While some have suggested a major shakeup, including a revaluation of properties to ease pressure on retailers paying rates on properties last valued at the height of the market in 2008; others have hinted at more subtle changes.
In the capital, business rates are big business. Bringing in an estimated £6.2bn last year, London business rates raised more than twice council tax revenues.
Figures from the Department for Communities and Local Government (DCLG) show Westminster tops the table in 2015/16, bringing in £1.8bn in business rates - 33 times more than the lowest-earning council, Harrow.
Westminster - which includes prime shopping areas: Oxford, Regent and Bond Street - collects 140 per cent more than even the City of London (£758m). Other high earners include retail hub Camden (£531m); Tower Hamlets, home of Canary Wharf (£383m); and, perhaps surprisingly, Hillingdon (£372m).
Big retailers in prime locations currently pay a hefty premium. Between them, Harrods and Selfridges paid more in rates than all the businesses in Hastings combined.
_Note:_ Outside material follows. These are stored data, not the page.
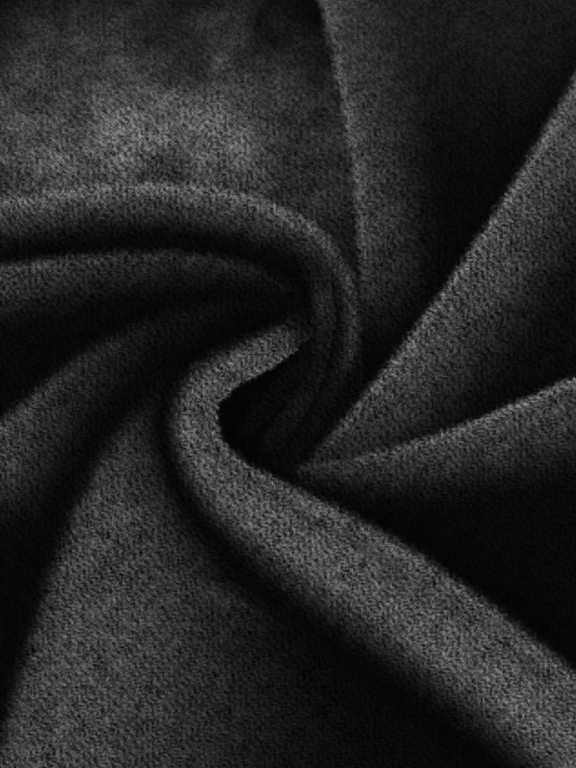
Write a WebGL 1 fragment shader that draws this texture.

```glsl
precision highp float;
// Dark wool knit gathered into a swirl of soft folds around a deep pocket.
// Folds are painted back to front from signed distances to cubic curves;
// stitches, mottling and fine fibres then modulate the shade.
uniform vec2 u_resolution;

const float HEIGHT = 7.68; // canvas height in working units, y runs downward

float hash(vec2 p) {
  return fract(sin(dot(p, vec2(127.1, 311.7))) * 43758.5453);
}

float noise(vec2 p) {
  vec2 i = floor(p), f = fract(p);
  f = f * f * (3.0 - 2.0 * f);
  return mix(mix(hash(i), hash(i + vec2(1, 0)), f.x),
             mix(hash(i + vec2(0, 1)), hash(i + vec2(1, 1)), f.x), f.y);
}

vec2 rotate(vec2 p, float a) {
  return vec2(cos(a) * p.x - sin(a) * p.y, sin(a) * p.x + cos(a) * p.y);
}

vec2 bezier(vec2 a, vec2 b, vec2 c, vec2 d, float t) {
  float u = 1.0 - t;
  return u * u * u * a + 3.0 * u * u * t * b + 3.0 * u * t * t * c + t * t * t * d;
}

// Signed distance (positive right of travel) and position along a cubic.
vec2 curve(vec2 p, vec2 a, vec2 b, vec2 c, vec2 d) {
  vec2 best = vec2(100.0, 0.0), from = a;
  for (int i = 1; i <= 20; i++) {
    vec2 to = bezier(a, b, c, d, float(i) / 20.0);
    vec2 dir = to - from, w = p - from;
    float h = clamp(dot(w, dir) / dot(dir, dir), 0.0, 1.0);
    float dist = length(w - dir * h);
    if (dist < abs(best.x)) {
      float side = dir.x * w.y - dir.y * w.x;
      best = vec2(side < 0.0 ? -dist : dist, (float(i) - 1.0 + h) / 20.0);
    }
    from = to;
  }
  return best;
}

vec2 nearest(vec2 a, vec2 b) {
  return abs(a.x) < abs(b.x) ? a : b;
}

// Cloth beyond an edge: lit at its rim, falling to dark over a width.
float fold(float base, float s, float soft, float width, float lit, float dark,
           float shadow, float mask) {
  float shade = mix(lit, dark, smoothstep(0.15, 1.0, s / width));
  shade += 0.35 * lit * exp(-s * s * 90.0);
  base *= 1.0 - shadow * mask * exp(min(s, 0.0) * 3.5);
  return mix(base, shade, smoothstep(-soft, soft, s) * mask);
}

// Rounded roll of cloth; v runs from -1 to 1 across it.
float roll(float base, float v, float lit, float shadow, float mask) {
  float shade = lit * (0.15 + 0.85 * smoothstep(-1.1, -0.1, v)) * (1.0 - 0.4 * v * v);
  shade += 0.25 * lit * exp(-pow((v - 0.85) * 6.0, 2.0));
  base *= 1.0 - shadow * mask * exp(-max(abs(v) - 1.0, 0.0) * 1.4);
  return mix(base, shade, mask * (1.0 - smoothstep(0.85, 1.12, abs(v))));
}

float swirl(vec2 p) {
  // Flat cloth and the upright fold behind
  float shade = mix(0.16, 0.27, smoothstep(0.0, 1.6, p.y)) - 0.08 * smoothstep(1.8, 3.3, p.x);
  shade += 0.08 * (noise(p * 1.7) - 0.5) + 0.07 * (noise(p * 5.0) - 0.5);
  vec2 e = curve(p, vec2(3.6, 2.9), vec2(3.55, 1.7), vec2(3.45, 0.9), vec2(3.1, -0.3));
  float gap = mix(0.12, 0.045, smoothstep(0.0, 2.2, p.y));
  shade = fold(shade, e.x, 0.06, 1.0, 0.2, gap, 0.25, 1.0);
  shade *= 1.0 - 0.55 * smoothstep(2.3, 3.8, p.y);

  // Outer arch curling down into the pocket
  vec2 arch = nearest(
      curve(p, vec2(-0.2, 2.03), vec2(2.0, 1.6), vec2(3.3, 1.9), vec2(3.57, 2.9)),
      curve(p, vec2(3.57, 2.9), vec2(3.68, 3.5), vec2(3.4, 4.0), vec2(2.9, 4.7)));
  float curl = smoothstep(2.4, 3.4, p.x) * smoothstep(1.9, 2.6, p.y);
  float archLit = mix(0.215, 0.17, curl) * (1.0 - 0.5 * smoothstep(3.2, 4.4, p.y));
  shade = fold(shade, arch.x, 0.06, mix(0.65, 0.4, curl), archLit, 0.04, 0.2, 1.0);

  // Inner arches, kept within the outer one
  float within = smoothstep(0.28, 0.5, arch.x);
  e = curve(p, vec2(-0.2, 2.68), vec2(1.2, 2.45), vec2(2.7, 2.35), vec2(3.15, 3.1));
  shade = fold(shade, e.x, 0.08, mix(0.8, 0.35, e.y), mix(0.19, 0.07, e.y), 0.035, 0.4, within);
  e = curve(p, vec2(-0.2, 4.4), vec2(0.6, 3.7), vec2(1.1, 3.1), vec2(2.7, 2.95));
  shade = fold(shade, e.x, 0.12, mix(1.2, 0.5, e.y), mix(0.215, 0.04, e.y), 0.03, 0.4, within);

  // Bands sinking into the pocket
  e = curve(p, vec2(2.95, 2.4), vec2(3.45, 3.1), vec2(3.15, 3.8), vec2(2.7, 4.4));
  shade = roll(shade, -e.x / 0.15, mix(0.17, 0.1, e.y), 0.5, smoothstep(0.0, 0.35, e.y));
  e = curve(p, vec2(3.1, 3.2), vec2(3.05, 3.6), vec2(2.75, 3.95), vec2(2.45, 4.25));
  shade = roll(shade, -e.x / 0.13, mix(0.12, 0.04, e.y), 0.5, smoothstep(0.0, 0.4, e.y));

  // Folds fanning out to the right
  float right = smoothstep(2.85, 3.1, p.x);
  e = curve(p, vec2(3.0, 4.7), vec2(4.3, 3.2), vec2(5.0, 2.1), vec2(5.9, 0.5));
  shade = fold(shade, e.x, 0.07, 1.2, 0.225, 0.06, 0.5, right);
  e = curve(p, vec2(3.0, 4.65), vec2(4.3, 4.5), vec2(5.0, 4.05), vec2(5.9, 3.7));
  shade = fold(shade, e.x, 0.05, mix(0.6, 1.25, e.y), 0.22, 0.04, 0.35, right);

  // Broad cloth at lower left, with a small crease
  vec2 body = curve(p, vec2(1.9, 4.25), vec2(1.95, 5.3), vec2(3.9, 5.65), vec2(6.0, 7.8));
  e = curve(p, vec2(-0.1, 7.9), vec2(0.6, 5.6), vec2(0.8, 4.2), vec2(2.25, 3.45));
  float broad = mix(0.225, 0.17, smoothstep(0.5, 0.9, e.y));
  shade = fold(shade, e.x, 0.22, 3.6, broad, 0.06, 0.5, smoothstep(-0.05, 0.1, body.x));
  vec2 q = rotate(p - vec2(2.35, 6.02), -0.4);
  shade += exp(-q.x * q.x * 9.0) * (0.08 * exp(-q.y * q.y * 90.0)
         - 0.05 * exp(-pow(q.y + 0.22, 2.0) * 40.0));

  // Hooked roll sweeping across the front
  vec2 hook = curve(p, vec2(3.12, 2.75), vec2(3.1, 3.75), vec2(1.85, 3.4), vec2(1.9, 4.25));
  hook.x /= mix(0.17, 0.3, hook.y);
  body.x /= mix(0.3, 0.64, smoothstep(0.0, 0.65, body.y));
  float shown = max(smoothstep(0.05, 0.4, hook.y), smoothstep(0.0, 0.05, body.y));
  return roll(max(shade, 0.02), -nearest(hook, body).x, mix(0.15, 0.255, shown), 0.8, shown);
}

// Relative brightness of stitches, wool grain and loose fibres.
float wool(vec2 p) {
  vec2 k = rotate(p + 0.08 * vec2(noise(p * 3.0), noise(p * 3.0 + 9.0)), 0.55);
  float stitch = sin(k.x * 95.0 + 1.2 * sin(k.y * 50.0)) * (0.6 + 0.4 * sin(k.y * 70.0));
  float grain = noise(p * 55.0) + 0.5 * noise(p * 24.0) + 0.35 * noise(p * 8.0) - 0.925;
  vec2 h = rotate(p, 4.0 * noise(p * 1.3));
  float fibre = pow(1.0 - abs(2.0 * noise(h * vec2(8.0, 32.0)) - 1.0), 10.0);
  float focus = smoothstep(0.3, 2.6, p.y);
  return 1.0 + mix(0.14, 0.3, focus) * stitch + mix(0.6, 0.8, focus) * grain
             + 0.32 * focus * (fibre - 0.15);
}

void main() {
  vec2 p = vec2(gl_FragCoord.x, u_resolution.y - gl_FragCoord.y) / u_resolution.y * HEIGHT;
  vec2 fuzz = vec2(noise(p * 34.0), noise(p * 34.0 + 40.0)) - 0.5;
  float shade = swirl(p + 0.045 * fuzz);
  shade = 0.012 + shade * (0.48 + 2.6 * shade); // deepen the hollows
  shade *= max(wool(p), 0.15);
  gl_FragColor = vec4(clamp(shade * vec3(0.985, 1.0, 1.0), 0.0, 1.0), 1.0);
}
```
Generally, outer London boroughs with fewer businesses collect less. One exception to this rule is Hillingdon, where rates from Heathrow bump it into the top five.
At the beginning of November, Tesco boss Dave Lewis dubbed the current business rates system "unsustainable" and urged the government to "do the right thing" and work with retailers to devise a fairer deal.
The chancellor has already made tweaks to the regime. Currently, councils can keep only 50 per cent of business rates raised. Under the new rules, by 2020 they will retain 100 per cent of their rates.
Under the proposed changes, councils will also be able to cut the rate and some, such as London, Manchester and Sheffield, will be able to raise it.
London councils will be able to put rates up by 2p in the pound – but only to finance infrastructure and only if businesses vote in favour in local polls.
To put this in context, a one per cent increase in Westminster's total for this year would raise an extra £18m, whereas the same percentage of Harrow's rates revenue would generate a mere £470,000. So the incentive for wealthy councils to raise rates could be substantial.